But compelling reasons exist to focus energy on traditional instruction rather than traditional reference.
One reason is limited resources. Let’s say we teach an hour-long BI class to 15 students. To give each of them an hour would be just too much time. Even if each of them really needed only 20 minutes, that’s still 5 times the number of hours of a BI session. I can think of 2 possible objections to this excellent assertion. One, the time later spent at the reference desk helping those students who didn’t get it the first time should count against the total hours. Two, the reference encounter still provides the better service to the student. Which is more important, time or the student? In any real library, compromises have to be made, but I think the option that best serves the student is the one to try for.
Another good objection argues that the students need to know the overall scheme of research, and not just the exact particulars that help their immediate research. A BI session for an entire class makes sure they all understand the general organization of information for their topic. They know about good reference books, good databases, good bibliographies, even if they don’t use any of them for their own research. They have a broader understanding of a knowledge base.
I’m not sure how realistic this objection is. As librarians, we know the importance of understanding the organization of a field of knowledge, but for the students who don’t care, all our teaching is for naught. If they ever learn such a thing, the most likely way is through building up the knowledge step by step through work on individual projects.
One could also argue that the students may never get any instruction if left on their own. This is definitely possible, and they’re a couple of responses. The cynical response is, so what? They’re in college, and they need to learn how to do research on their own. This view has some appeal for me, but usually after a long day. The generous response is to publicize the reference desk more. Many students don’t know what reference librarians do, and they should. Instruction classes are certainly a great way to publicize reference services, but there are other good ways, and we would be helping our students by finding them.

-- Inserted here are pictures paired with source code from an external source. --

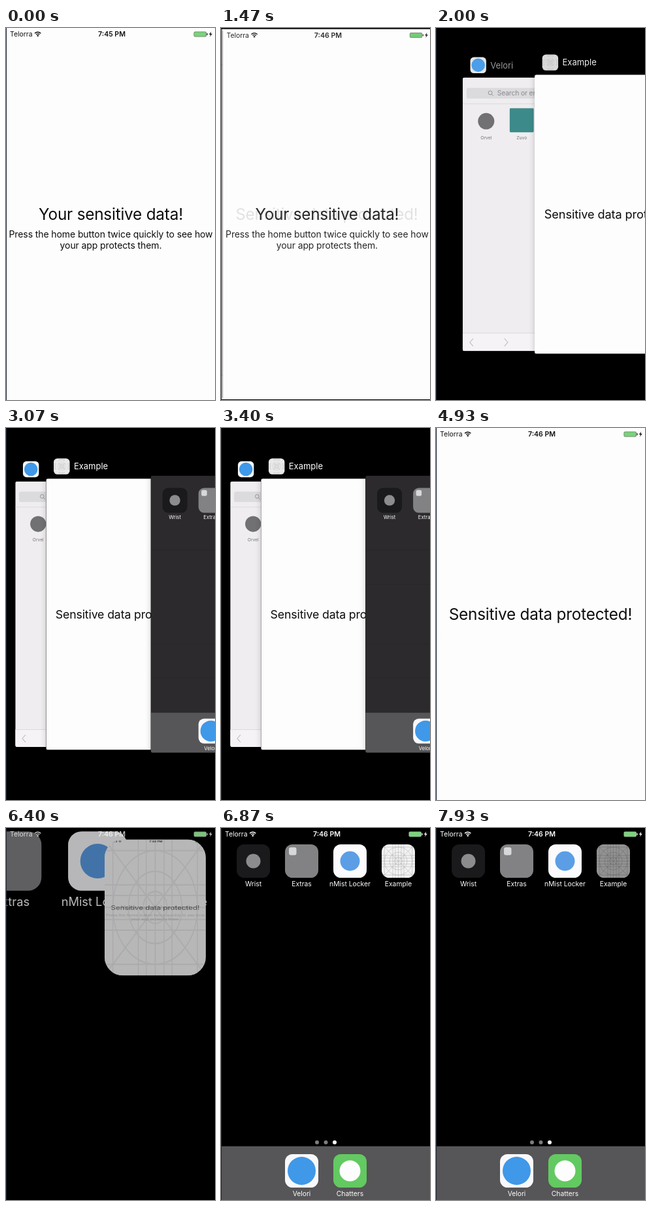
An HTML page with a canvas that plays this animation: 320x568 px, repeating every 8000 ms.

```html
<!DOCTYPE html>
<html lang="en">
<head>
<meta charset="utf-8">
<title>App switcher privacy demo</title>
<style>
html, body { margin: 0; width: 100%; height: 100%; overflow: hidden; background: #000; }
canvas { display: block; width: 320px; height: 568px; }
</style>
</head>
<body>
<canvas id="stage"></canvas>
<script>
const W = 320, H = 568, LOOP = 8000, TILE = 51;
const canvas = document.getElementById('stage');
const ratio = window.devicePixelRatio || 1;
canvas.width = W * ratio;
canvas.height = H * ratio;
const ctx = canvas.getContext('2d');

const clamp = v => Math.max(0, Math.min(1, v));
const lerp = (a, b, k) => a + (b - a) * k;
const ramp = (t, from, to) => clamp((t - from) / (to - from));
const smooth = k => k * k * (3 - 2 * k);
const spring = ms => ms <= 0 ? 0 : 1 - (1 + ms * 0.0092) * Math.exp(-ms * 0.0092);

function layer(alpha, draw) {
  if (alpha <= 0) return;
  ctx.save();
  ctx.globalAlpha *= alpha;
  draw();
  ctx.restore();
}

function rect(x, y, w, h, fill, r = 0) {
  ctx.fillStyle = fill;
  ctx.beginPath();
  ctx.roundRect(x, y, w, h, r);
  ctx.fill();
}

function disc(x, y, r, fill) {
  ctx.fillStyle = fill;
  ctx.beginPath();
  ctx.arc(x, y, r, 0, 7);
  ctx.fill();
}

function path(points, stroke, width) {
  ctx.strokeStyle = stroke;
  ctx.lineWidth = width;
  ctx.beginPath();
  points.forEach(([x, y]) => ctx.lineTo(x, y));
  ctx.stroke();
}

function text(str, x, y, size, fill, { align = 'center', weight = 400, track = 0 } = {}) {
  ctx.font = `${weight} ${size}px Inter, "Liberation Sans", sans-serif`;
  ctx.letterSpacing = track + 'px';
  ctx.textAlign = align;
  ctx.fillStyle = fill;
  ctx.fillText(str, x, y);
}

// ---- status bar ----

function statusBar(t, color) {
  text('Telorra', 6, 13.3, 10.4, color, { align: 'left' });
  ctx.strokeStyle = color;
  ctx.lineWidth = 1.4;
  for (const r of [3.7, 6.4]) {
    ctx.beginPath();
    ctx.arc(48.7, 12.6, r, -Math.PI * 0.76, -Math.PI * 0.24);
    ctx.stroke();
  }
  disc(48.7, 11.8, 1.3, color);

  const flip = ramp(t, 410, 730);
  const clock = { weight: 600 };
  layer(1 - flip, () => text('7:45 PM', 162, 13.3, 10.6, color, clock));
  layer(flip, () => text('7:46 PM', 162, 13.3, 10.6, color, clock));

  rect(287.5, 5.5, 19.5, 8, color === '#fff' ? '#a9b7a9' : '#667066', 2);
  rect(288.2, 6.2, 18, 6.6, '#78d47a', 1.4);
  rect(307.5, 8, 1.2, 3, color, 0.6);
  ctx.fillStyle = color;
  ctx.beginPath();
  [[314.2, 5.5], [310.8, 10], [313, 10], [312, 13.5], [315.8, 8.8], [313.5, 8.8]]
    .forEach(([x, y]) => ctx.lineTo(x, y));
  ctx.fill();
}

// ---- app screens ----

function appScreen(t, guarded, barAlpha) {
  const ink = '#0c0c0c', title = { track: -0.2 }, body = { track: -0.1 };
  rect(0, 0, W, H, '#fefdfe');
  layer(1 - guarded, () => {
    text('Your sensitive data!', 160.5, 293, 24.3, ink, title);
    text('Press the home button twice quickly to see how', 160.5, 320, 14, ink, body);
    text('your app protects them.', 160.5, 337, 14, ink, body);
  });
  layer(guarded, () => text('Sensitive data protected!', 160, 293, 24.3, ink, title));
  layer(barAlpha, () => statusBar(t, '#111'));
}

function browserScreen() {
  rect(0, 0, W, H, '#efedef');
  rect(8, 22, 304, 22, '#dbdadd', 4);
  ctx.strokeStyle = '#8b8a8f';
  ctx.lineWidth = 1.2;
  ctx.beginPath();
  ctx.arc(57.5, 32, 4, 0, 7);
  ctx.stroke();
  path([[60.5, 35], [64, 38.5]], '#8b8a8f', 1.2);
  text('Search or enter website name', 72, 38, 14, '#8b8a8f', { align: 'left', track: -0.15 });
  rect(0, 54.5, W, 1, '#d3d2d6');
  disc(49, 91, 17, '#717073');
  rect(98, 64, 50, 50, '#3d8a8a', 2);
  text('Orvel', 49, 128, 9.3, '#77767a');
  text('Zuvo', 123, 128, 9.3, '#77767a');
  rect(0, 531, W, 37, '#f5f3f5');
  rect(0, 530.5, W, 1, '#d3d2d6');
  path([[22, 542], [15, 550], [22, 558]], '#bfbec3', 1.5);
  path([[87, 542], [94, 550], [87, 558]], '#bfbec3', 1.5);
}

// ---- icons, all on a 51 unit tile ----

function browserIcon() {
  rect(0, 0, TILE, TILE, '#f8f8fa', 11.5);
  disc(25.5, 25.5, 21.5, '#3f98e8');
}

function gridIcon(r = 11.5) {
  const line = '#a8a8aa';
  rect(0, 0, TILE, TILE, '#f3f2f3', r);
  ctx.save();
  ctx.beginPath();
  ctx.roundRect(0, 0, TILE, TILE, r);
  ctx.clip();
  for (const p of [4.2, 17, 21, 25.5, 30, 34, 46.8]) {
    path([[p, 0], [p, TILE]], line, 0.5);
    path([[0, p], [TILE, p]], line, 0.5);
  }
  path([[0, 0], [TILE, TILE]], line, 0.5);
  path([[TILE, 0], [0, TILE]], line, 0.5);
  for (const c of [6, 13.5, 21.3]) {
    ctx.beginPath();
    ctx.arc(25.5, 25.5, c, 0, 7);
    ctx.stroke();
  }
  ctx.restore();
}

function watchIcon() {
  rect(0, 0, TILE, TILE, '#1a1a1c', 11.5);
  disc(25.5, 25.5, 11, '#8c8c8f');
}

function folderIcon() {
  rect(0, 0, TILE, TILE, '#828183', 11.5);
  rect(6, 4.5, 11.5, 12, '#d6d8da', 3);
}

function driveIcon() {
  rect(0, 0, TILE, TILE, '#fbfbfd', 11.5);
  disc(25.5, 25.5, 15, '#5b9ee6');
}

function chatIcon() {
  rect(0, 0, TILE, TILE, '#63c961', 11.5);
  disc(25.5, 25.5, 16, '#fdfdfd');
}

function icon(draw, x, y, scale = 1) {
  ctx.save();
  ctx.translate(x, y);
  ctx.scale(scale, scale);
  draw();
  ctx.restore();
}

// ---- home screen ----

const apps = [
  [watchIcon, 'Wrist', 24, 25], [folderIcon, 'Extras', 98, 25],
  [driveIcon, 'nMist Locker', 172, 25], [gridIcon, 'Example', 246, 25],
  [browserIcon, 'Velori', 98, 498], [chatIcon, 'Chatters', 172, 498]
];

function homeIcons(hideExample) {
  rect(0, 486, W, 82, '#565557');
  [147, 160.5, 174].forEach((x, i) => disc(x, 480, 3, i === 2 ? '#fff' : '#7d7d7f'));
  for (const [draw, name, x, y] of apps) {
    if (!(hideExample && draw === gridIcon)) icon(draw, x, y);
    text(name, x + 25.5, y + 64.3, 10.3, '#fff');
  }
}

function homeCard() {
  rect(0, 0, W, H, '#2c2a2c');
  for (const y of [152, 222, 345, 414]) rect(0, y, W, 1, '#272628');
  homeIcons(false);
}

// ---- app switcher ----

// Deck position: each card's x + SHIFT is STEP times that of the card below it.
const STEP = 3.4, SHIFT = 5.4;
const swipe = [[2290, 162.4], [2950, 68], [3200, 65.5], [3900, 71.4]];

function deckAt(t) {
  if (t <= swipe[0][0]) return swipe[0][1];
  for (let i = 1; i < swipe.length; i++) {
    const [t0, a] = swipe[i - 1], [t1, b] = swipe[i];
    if (t < t1) return a * Math.pow(b / a, smooth(ramp(t, t0, t1)));
  }
  return swipe[swipe.length - 1][1];
}

function restPose(deck, index) {
  const k = deck * Math.pow(STEP, index);
  return { x: k - SHIFT, s: 0.7137 + 0.0126 * (Math.log(k) - 2.965) };
}

function card(pose, draw) {
  const { x, s } = pose;
  const y = (H - H * s) / 2 + 0.3;
  ctx.save();
  ctx.shadowColor = 'rgba(0,0,0,0.2)';
  ctx.shadowBlur = 10 * ratio;
  rect(x, y, W * s, H * s, '#000', 3);
  ctx.restore();
  ctx.save();
  ctx.beginPath();
  ctx.roundRect(x, y, W * s, H * s, s > 0.99 ? 0 : 3);
  ctx.clip();
  ctx.translate(x, y);
  ctx.scale(s, s);
  draw();
  ctx.restore();
}

function cardTitle(pose, draw, name, alpha, nameAlpha) {
  const y = (H - H * pose.s) / 2 - 18.3;
  layer(alpha, () => {
    icon(draw, pose.x + 11.7, y - 12.2, 24.4 / TILE);
    layer(nameAlpha, () => text(name, pose.x + 42.5, y + 4.8, 13, '#fff', { align: 'left' }));
  });
}

function switcher(t) {
  const open = t < 4040 ? spring(t - 1450) : 1 - spring(t - 4040);
  const deck = deckAt(t);
  const pose = (index, fromX) => {
    const rest = restPose(deck, index);
    return { x: lerp(fromX, rest.x, open), s: lerp(1, rest.s, open) };
  };
  const back = pose(-1, 0), mid = pose(0, 0), front = pose(1, 340);
  const titles = clamp(open * 2 - 1);
  const gap = mid.x - back.x;

  card(back, browserScreen);
  cardTitle(back, browserIcon, 'Velori', titles, clamp((gap - 47) / 98));
  const guarded = ramp(t, 1440, 1720);
  const bar = t < 4040 ? 1 - guarded : ramp(t, 4450, 4750);
  card(mid, () => appScreen(t, guarded, bar));
  cardTitle(mid, gridIcon, 'Example', titles, 1);
  if (front.x < W) card(front, homeCard);
}

// ---- closing to the home screen ----

function closing(t) {
  const e = smooth(ramp(t, 5940, 6740));
  const cx = 271.5, cy = 50.5;
  const zoom = lerp(3, 1, e);

  layer(clamp(e * 2), () => {
    ctx.save();
    ctx.translate(cx, cy);
    ctx.scale(zoom, zoom);
    ctx.translate(-cx, -cy);
    homeIcons(true);
    ctx.restore();
  });

  const ev = Math.pow(e, 0.74);
  const w = lerp(W, TILE, e), h = lerp(H, TILE, ev);
  const x = lerp(160, cx, e) - w / 2, y = lerp(284, cy, ev) - h / 2;
  const r = Math.min(e * 46, w * 0.225);
  ctx.save();
  ctx.beginPath();
  ctx.roundRect(x, y, w, h, r);
  ctx.clip();
  ctx.translate(x, y);
  ctx.save();
  ctx.scale(w / TILE, h / TILE);
  gridIcon(0);
  ctx.restore();
  layer(clamp((1 - e) * 2), () => {
    ctx.scale(w / W, h / H);
    appScreen(t, ramp(t, 5930, 6560), 1);
  });
  ctx.restore();

  layer(0.29 * Math.sin(Math.PI * e), () => rect(0, 0, W, H, '#000'));
  layer(clamp(e * 1.25), () => statusBar(t, '#fff'));
  layer(0.4 * ramp(t, 7640, 7760), () => rect(246, 25, TILE, TILE, '#000', 11.5));
}

function render(t) {
  ctx.setTransform(ratio, 0, 0, ratio, 0, 0);
  ctx.globalAlpha = 1;
  rect(0, 0, W, H, '#000');
  if (t < 1450) appScreen(t, 0, 1);
  else if (t < 4900) switcher(t);
  else if (t < 5930) appScreen(t, 1 - ramp(t, 4930, 5130), 1);
  else closing(t);
  rect(0, 0, 1, H, '#1b2433');
}

const start = performance.now();
function tick() {
  render((performance.now() - start) % LOOP);
  requestAnimationFrame(tick);
}
tick();
</script>
</body>
</html>
```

I’m certainly not saying that anyone should give up traditional instruction. But I do want people to consider that some of the best instruction students may get happens at the reference desk. There may be reference librarians who don’t teach formal BI classes and think they don’t do instruction. But the reference desk is a great teaching environment. Some instruction librarians insist that we’re always doing library instruction, whether in the classroom, at the reference desk, or chatting with faculty about databases. I don’t want to fall prey to that variety of instruction monomania, but there’s a bit of truth to the statement. I don’t think there is any one best way to provide instruction, because the contexts for learning differ so much by student, librarian, institution, etc. But if our criterion for effective instruction is giving the students what they need when and where they need it, then reference might be the best instruction.